Government Officials React

Speaking on the issues raised, the Public Relations Officer, Kano State Ministry of Health, Ibrahim Abdullahi says he does not have the authority to speak on issues of the Ministry’s finance and expenditure due to the technicality involved. He then promised to persuade the Commissioner of Health to grant access to the Director Planning and Statistics for details.

However, while responding to the question of accountability mechanism put in place by the ministry to ensure effective utilisation of allocated monies, Mr Abdullahi affirmed that the Kano State Commissioner for Health, Abubakar Yusuf has since inaugurated a committee to drive the preparation of the budget and track its implementation.

Also, speaking the Public Relations Officer Kano State Ministry of Budget and Planning, Aisha Musa Iliasu said, the Primary Duty of the Ministry is to plan and allocate budgets, it has no no business with tracking effectiveness.

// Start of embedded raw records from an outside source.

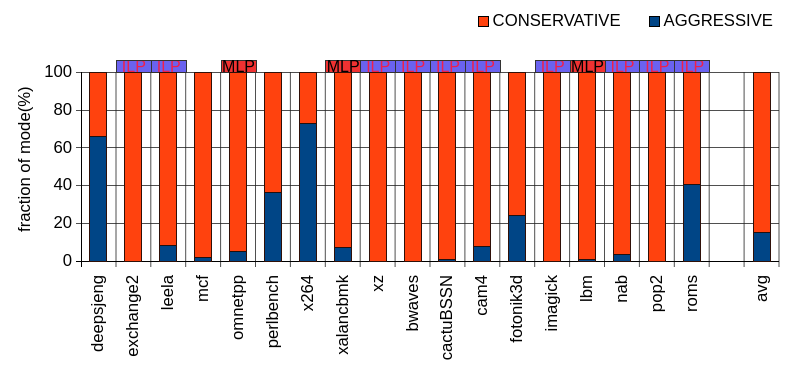
<!DOCTYPE html>
<html lang="en">
<head>
<meta charset="utf-8">
<title>Fraction of mode by benchmark</title>
<style>
:root {
  --conservative: #ff420e;
  --aggressive: #004586;
  --ilp: #6a62f0;
  --ilp-text: #f0204a;
  --mlp: #f03232;
  --ink: #000;
  --paper: #fff;
}
* { box-sizing: border-box; }
html, body { margin: 0; overflow: hidden; }
.chart {
  position: relative;
  width: 794px;
  height: 378px;
  overflow: hidden;
  background: var(--paper);
  color: var(--ink);
  font: 16.7px/20px "Liberation Sans", Arial, sans-serif;
}
.legend {
  position: absolute;
  top: 11px;
  right: 21px;
  display: flex;
  gap: 28px;
}
.legend span { display: flex; align-items: center; gap: 4px; }
.legend i { width: 11px; height: 11px; border: 1px solid var(--ink); }
.legend .conservative { background: var(--conservative); }
.legend .aggressive { background: var(--aggressive); }
.axis-title {
  position: absolute;
  left: 15px;
  top: 72px;
  height: 174px;
  width: 20px;
  display: flex;
  justify-content: center;
  writing-mode: vertical-rl;
  transform: rotate(180deg);
  white-space: nowrap;
}
.scale {
  position: absolute;
  left: 32px;
  top: 62px;
  width: 40px;
  height: 209px;
  display: flex;
  flex-direction: column;
  justify-content: space-between;
  text-align: right;
}
.gridlines { position: absolute; left: 0; top: 0; fill: none; stroke: var(--ink); }
.tags, .bars, .names {
  position: absolute;
  left: 81px;
  width: 698px;
  display: grid;
  grid-template-columns: repeat(20, 1fr);
}
.tags { top: 60px; height: 13px; }
.tags b {
  grid-row: 1;
  grid-column: var(--col);
  display: flex;
  align-items: center;
  justify-content: center;
  height: 13px;
  margin-right: -1px;
  border: 1px solid #333;
  font-size: 16px;
  font-weight: 400;
  line-height: 13px;
}
.ilp { background: var(--ilp); color: var(--ilp-text); overflow: hidden; }
.mlp { background: var(--mlp); }
.bars { top: 72px; height: 190px; justify-items: center; }
.bars i {
  width: 18px;
  height: 190px;
  display: flex;
  align-items: flex-end;
  border: 1px solid #301008;
  background: var(--conservative);
}
.bars i::after {
  content: "";
  width: 100%;
  height: calc(var(--share) * 1%);
  background: var(--aggressive);
  box-shadow: 0 -1px #201010;
}
.bars .gap { visibility: hidden; }
.names { top: 275px; justify-items: center; align-items: start; }
.names span {
  writing-mode: vertical-rl;
  transform: rotate(180deg);
  white-space: nowrap;
}
</style>
</head>
<body>
<main class="chart">
  <div class="legend">
    <span><i class="conservative"></i>CONSERVATIVE</span>
    <span><i class="aggressive"></i>AGGRESSIVE</span>
  </div>

  <div class="axis-title">fraction of mode(%)</div>
  <div class="scale">
    <span>100</span><span>80</span><span>60</span><span>40</span><span>20</span><span>0</span>
  </div>

  <svg class="gridlines" width="794" height="378" aria-hidden="true">
    <defs><path id="column-line" d="M0 72V267"/></defs>
    <g stroke-width="0.8" stroke="#222">
      <path d="M76 72.5H779M76 110.5H779M76 147.5H779M76 185.5H779M76 223.5H779"/>
      <use href="#column-line" x="116"/><use href="#column-line" x="150.8"/>
      <use href="#column-line" x="185.7"/><use href="#column-line" x="220.6"/>
      <use href="#column-line" x="255.5"/><use href="#column-line" x="290.4"/>
      <use href="#column-line" x="325.3"/><use href="#column-line" x="360.2"/>
      <use href="#column-line" x="395.1"/><use href="#column-line" x="430"/>
      <use href="#column-line" x="464.9"/><use href="#column-line" x="499.8"/>
      <use href="#column-line" x="534.7"/><use href="#column-line" x="569.6"/>
      <use href="#column-line" x="604.5"/><use href="#column-line" x="639.4"/>
      <use href="#column-line" x="674.3"/><use href="#column-line" x="709.2"/>
      <use href="#column-line" x="744.1"/><use href="#column-line" x="779"/>
    </g>
    <path d="M81.5 72V267M76 261.5H779"/>
  </svg>

  <div class="tags">
    <b class="ilp" style="--col:2">ILP</b>
    <b class="ilp" style="--col:3">ILP</b>
    <b class="mlp" style="--col:5">MLP</b>
    <b class="mlp" style="--col:8">MLP</b>
    <b class="ilp" style="--col:9">ILP</b>
    <b class="ilp" style="--col:10">ILP</b>
    <b class="ilp" style="--col:11">ILP</b>
    <b class="ilp" style="--col:12">ILP</b>
    <b class="ilp" style="--col:14">ILP</b>
    <b class="mlp" style="--col:15">MLP</b>
    <b class="ilp" style="--col:16">ILP</b>
    <b class="ilp" style="--col:17">ILP</b>
    <b class="ilp" style="--col:18">ILP</b>
  </div>

  <div class="bars">
    <i style="--share:66"></i>
    <i style="--share:0"></i>
    <i style="--share:7.8"></i>
    <i style="--share:1.5"></i>
    <i style="--share:4.8"></i>
    <i style="--share:36"></i>
    <i style="--share:72.8"></i>
    <i style="--share:7"></i>
    <i style="--share:0"></i>
    <i style="--share:0"></i>
    <i style="--share:0.7"></i>
    <i style="--share:7.5"></i>
    <i style="--share:24"></i>
    <i style="--share:0"></i>
    <i style="--share:0.5"></i>
    <i style="--share:3"></i>
    <i style="--share:0"></i>
    <i style="--share:40.5"></i>
    <i class="gap"></i>
    <i style="--share:15"></i>
  </div>

  <div class="names">
    <span>deepsjeng</span>
    <span>exchange2</span>
    <span>leela</span>
    <span>mcf</span>
    <span>omnetpp</span>
    <span>perlbench</span>
    <span>x264</span>
    <span>xalancbmk</span>
    <span>xz</span>
    <span>bwaves</span>
    <span>cactuBSSN</span>
    <span>cam4</span>
    <span>fotonik3d</span>
    <span>imagick</span>
    <span>lbm</span>
    <span>nab</span>
    <span>pop2</span>
    <span>roms</span>
    <span></span>
    <span>avg</span>
  </div>
</main>
</body>
</html>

She however disputed the alleged amount allocated to the Ministry of health stated that the actual amount allocated was Seventy-two billion, one million, nine hundred thirty-two thousand, two hundred ninety-seven dollars and seventy-seven kobo (NGN72,001,932,297.77).

“This is 17% of the total budget with capital expenditure standing at NGN42, 505,229,887.86 while recurrent expenditure stands at 29,496,702,409.91,” she said.

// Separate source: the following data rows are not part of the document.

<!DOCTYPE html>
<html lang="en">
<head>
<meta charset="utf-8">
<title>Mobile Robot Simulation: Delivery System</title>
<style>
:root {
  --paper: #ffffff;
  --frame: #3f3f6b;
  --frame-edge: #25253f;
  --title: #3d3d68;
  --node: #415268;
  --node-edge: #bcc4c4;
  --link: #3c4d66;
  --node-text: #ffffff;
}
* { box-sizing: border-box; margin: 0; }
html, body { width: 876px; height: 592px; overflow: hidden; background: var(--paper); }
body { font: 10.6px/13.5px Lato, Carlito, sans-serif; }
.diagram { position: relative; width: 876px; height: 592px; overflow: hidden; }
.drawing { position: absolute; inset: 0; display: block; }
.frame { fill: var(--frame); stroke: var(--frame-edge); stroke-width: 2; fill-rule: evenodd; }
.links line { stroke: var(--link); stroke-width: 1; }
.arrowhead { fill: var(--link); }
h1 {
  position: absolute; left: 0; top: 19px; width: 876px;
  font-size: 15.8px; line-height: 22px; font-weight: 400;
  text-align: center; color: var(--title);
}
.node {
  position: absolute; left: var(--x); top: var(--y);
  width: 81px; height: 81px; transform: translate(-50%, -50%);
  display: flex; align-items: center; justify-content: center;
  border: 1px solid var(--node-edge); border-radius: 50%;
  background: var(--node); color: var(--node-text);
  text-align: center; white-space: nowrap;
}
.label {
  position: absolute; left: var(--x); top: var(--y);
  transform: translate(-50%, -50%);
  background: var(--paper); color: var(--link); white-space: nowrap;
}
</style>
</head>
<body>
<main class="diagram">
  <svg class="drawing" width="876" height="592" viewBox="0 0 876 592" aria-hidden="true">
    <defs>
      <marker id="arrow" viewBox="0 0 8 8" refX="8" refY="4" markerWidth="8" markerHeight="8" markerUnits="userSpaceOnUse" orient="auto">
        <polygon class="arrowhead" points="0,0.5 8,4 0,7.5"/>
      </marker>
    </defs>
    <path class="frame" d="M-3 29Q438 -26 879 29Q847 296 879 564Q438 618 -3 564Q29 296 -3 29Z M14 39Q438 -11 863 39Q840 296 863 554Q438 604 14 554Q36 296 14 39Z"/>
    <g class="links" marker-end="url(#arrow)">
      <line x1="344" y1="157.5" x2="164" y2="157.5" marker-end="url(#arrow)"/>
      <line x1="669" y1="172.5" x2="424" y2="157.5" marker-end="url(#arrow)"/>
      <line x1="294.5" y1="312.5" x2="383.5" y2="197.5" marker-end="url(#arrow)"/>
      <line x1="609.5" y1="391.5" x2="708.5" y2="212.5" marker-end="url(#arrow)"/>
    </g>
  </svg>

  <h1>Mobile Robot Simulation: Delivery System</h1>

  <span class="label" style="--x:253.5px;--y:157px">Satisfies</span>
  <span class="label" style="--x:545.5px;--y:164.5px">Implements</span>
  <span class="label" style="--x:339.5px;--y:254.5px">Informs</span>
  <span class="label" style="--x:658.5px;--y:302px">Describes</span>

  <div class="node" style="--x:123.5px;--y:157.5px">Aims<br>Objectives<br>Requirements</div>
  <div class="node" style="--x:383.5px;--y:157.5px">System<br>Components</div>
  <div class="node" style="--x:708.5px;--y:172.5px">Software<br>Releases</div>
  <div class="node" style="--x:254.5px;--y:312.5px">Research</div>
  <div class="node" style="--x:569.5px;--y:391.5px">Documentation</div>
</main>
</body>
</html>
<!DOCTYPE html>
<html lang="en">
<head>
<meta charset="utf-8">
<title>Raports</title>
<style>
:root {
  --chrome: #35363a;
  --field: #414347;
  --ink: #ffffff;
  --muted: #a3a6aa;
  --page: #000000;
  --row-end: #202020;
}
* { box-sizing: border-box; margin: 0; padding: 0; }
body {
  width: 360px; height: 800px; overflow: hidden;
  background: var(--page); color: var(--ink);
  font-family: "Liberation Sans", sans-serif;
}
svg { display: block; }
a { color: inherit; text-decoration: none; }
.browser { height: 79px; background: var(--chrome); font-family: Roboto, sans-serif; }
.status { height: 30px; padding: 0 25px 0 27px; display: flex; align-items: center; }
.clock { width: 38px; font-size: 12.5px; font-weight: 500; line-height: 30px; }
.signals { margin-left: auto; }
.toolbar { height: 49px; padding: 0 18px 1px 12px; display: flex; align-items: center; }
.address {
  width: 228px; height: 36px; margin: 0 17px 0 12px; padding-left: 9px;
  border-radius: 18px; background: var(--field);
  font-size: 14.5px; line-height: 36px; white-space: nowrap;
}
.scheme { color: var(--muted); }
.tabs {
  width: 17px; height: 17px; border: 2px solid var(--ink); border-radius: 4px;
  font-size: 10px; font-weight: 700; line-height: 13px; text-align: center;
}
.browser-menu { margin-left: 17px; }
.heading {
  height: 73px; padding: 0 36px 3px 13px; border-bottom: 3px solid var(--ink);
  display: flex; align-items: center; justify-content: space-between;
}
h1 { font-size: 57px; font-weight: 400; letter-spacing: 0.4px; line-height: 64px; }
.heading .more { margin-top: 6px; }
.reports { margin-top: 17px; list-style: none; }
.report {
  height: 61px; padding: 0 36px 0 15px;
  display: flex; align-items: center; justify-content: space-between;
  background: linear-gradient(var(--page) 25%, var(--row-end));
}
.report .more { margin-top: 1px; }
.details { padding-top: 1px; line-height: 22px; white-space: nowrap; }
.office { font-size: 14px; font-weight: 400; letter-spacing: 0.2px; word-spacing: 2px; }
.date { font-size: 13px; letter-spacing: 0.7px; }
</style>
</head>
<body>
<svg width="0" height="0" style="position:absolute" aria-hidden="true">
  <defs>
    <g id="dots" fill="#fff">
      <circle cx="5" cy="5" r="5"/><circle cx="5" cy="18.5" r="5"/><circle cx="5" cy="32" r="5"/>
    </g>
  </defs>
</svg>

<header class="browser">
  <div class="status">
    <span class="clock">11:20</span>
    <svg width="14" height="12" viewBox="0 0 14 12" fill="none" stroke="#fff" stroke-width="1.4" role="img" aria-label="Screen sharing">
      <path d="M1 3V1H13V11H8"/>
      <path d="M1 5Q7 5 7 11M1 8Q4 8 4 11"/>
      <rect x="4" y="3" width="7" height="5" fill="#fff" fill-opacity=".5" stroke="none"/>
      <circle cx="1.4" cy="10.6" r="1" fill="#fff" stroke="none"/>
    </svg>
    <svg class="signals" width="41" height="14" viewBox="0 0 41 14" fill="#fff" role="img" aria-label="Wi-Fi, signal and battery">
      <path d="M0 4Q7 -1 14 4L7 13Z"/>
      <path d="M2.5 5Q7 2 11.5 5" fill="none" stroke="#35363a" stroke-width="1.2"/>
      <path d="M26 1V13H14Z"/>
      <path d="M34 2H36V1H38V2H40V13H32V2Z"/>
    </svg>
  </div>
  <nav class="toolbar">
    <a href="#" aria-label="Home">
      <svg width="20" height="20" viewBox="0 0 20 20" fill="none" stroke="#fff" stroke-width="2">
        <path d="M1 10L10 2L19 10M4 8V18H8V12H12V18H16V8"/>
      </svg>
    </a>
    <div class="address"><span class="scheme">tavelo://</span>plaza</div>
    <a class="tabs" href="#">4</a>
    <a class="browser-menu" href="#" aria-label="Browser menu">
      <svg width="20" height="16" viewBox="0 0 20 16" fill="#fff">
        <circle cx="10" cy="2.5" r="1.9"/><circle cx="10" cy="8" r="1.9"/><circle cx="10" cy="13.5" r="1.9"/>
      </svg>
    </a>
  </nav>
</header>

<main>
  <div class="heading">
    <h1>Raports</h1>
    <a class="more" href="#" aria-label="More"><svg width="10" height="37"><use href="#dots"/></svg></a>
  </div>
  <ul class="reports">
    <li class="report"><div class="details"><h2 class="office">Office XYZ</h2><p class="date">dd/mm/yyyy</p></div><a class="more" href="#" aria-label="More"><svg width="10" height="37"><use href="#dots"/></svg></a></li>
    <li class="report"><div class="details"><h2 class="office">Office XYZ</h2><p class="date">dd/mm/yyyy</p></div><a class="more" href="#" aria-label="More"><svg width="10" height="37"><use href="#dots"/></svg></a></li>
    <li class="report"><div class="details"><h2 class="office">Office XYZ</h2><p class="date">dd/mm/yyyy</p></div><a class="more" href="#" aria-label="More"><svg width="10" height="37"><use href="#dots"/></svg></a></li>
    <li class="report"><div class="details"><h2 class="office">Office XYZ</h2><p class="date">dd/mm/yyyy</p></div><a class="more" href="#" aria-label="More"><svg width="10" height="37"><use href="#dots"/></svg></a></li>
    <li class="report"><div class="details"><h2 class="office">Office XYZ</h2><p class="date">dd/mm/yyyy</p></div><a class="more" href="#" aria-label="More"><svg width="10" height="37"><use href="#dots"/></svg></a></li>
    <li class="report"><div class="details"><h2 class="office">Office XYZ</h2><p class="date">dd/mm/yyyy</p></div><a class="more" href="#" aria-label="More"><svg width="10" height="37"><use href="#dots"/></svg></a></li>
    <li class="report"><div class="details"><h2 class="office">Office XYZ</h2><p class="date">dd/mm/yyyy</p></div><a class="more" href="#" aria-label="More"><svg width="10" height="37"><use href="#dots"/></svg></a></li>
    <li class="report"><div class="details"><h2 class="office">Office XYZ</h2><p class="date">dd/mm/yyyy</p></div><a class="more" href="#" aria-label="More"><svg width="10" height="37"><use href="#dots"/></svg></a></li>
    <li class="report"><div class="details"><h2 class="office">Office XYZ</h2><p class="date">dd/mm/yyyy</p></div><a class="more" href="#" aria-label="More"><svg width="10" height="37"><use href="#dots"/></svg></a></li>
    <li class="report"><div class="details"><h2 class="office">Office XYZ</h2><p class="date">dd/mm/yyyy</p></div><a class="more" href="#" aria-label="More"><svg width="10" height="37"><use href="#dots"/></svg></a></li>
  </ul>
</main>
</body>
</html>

However, there is no publicly published document that corroborates these figures.

On his part, the Director Press and Public Enlightenment, Kano State Ministry of Finance, Bashir Habibu Yahaya, insists that it is the responsibility of the Ministry of Budget and Planning to ensure effective tracking of budget utilisation, despite denial by the same Ministry.

He however acknowledged that since budgetary allocations remain expectation and does not necessarily translate to funds, there are certain times approvals for release of funds are not adequately met with equal disbursement.

Expert Speak

Musa Abdulahi Sufi a public health expert and freelance development journalist has highlighted several key health areas requiring attention, including maternal and child health, malaria, hypertension, diabetes, and emerging health issues.

According to him, a comprehensive approach in areas of health awareness, equipped care facilities, research and genuine commitment and actions of government in terms of allocating resources, underscores the need to address a wide range of healthcare needs in the state.

“Intensive awareness on different health concerns, particularly prevention measures can help a population stay healthy and ease up on some increasing demand for health services,” he opined.

In addition to the above, Sufi stressed that access to quality healthcare, particularly primary healthcare facilities with adequate equipment and manpower, will enrich quality of care.

He however stated that the need for a more transparent and action-oriented approach from the government in terms of budgetary allocation, expenditure, research and monitoring through innovative approaches is indispensable to achieving key health priorities.

“There needs to be an honest and genuine commitment of the government in terms of allocating resources and ensuring they are targeted to needs. These need to be linked to work plans developed by the healthcare agency and supervised by the mother ministry,” he concludes.

In essence, the need for transparent and timely disbursement of funds, effective budget tracking, and regular assessments to identify areas of improvement in healthcare service delivery cannot be overemphasized.

By addressing these issues, Kano State can ensure that allocated funds are used judiciously to make a meaningful impact on the healthcare sector.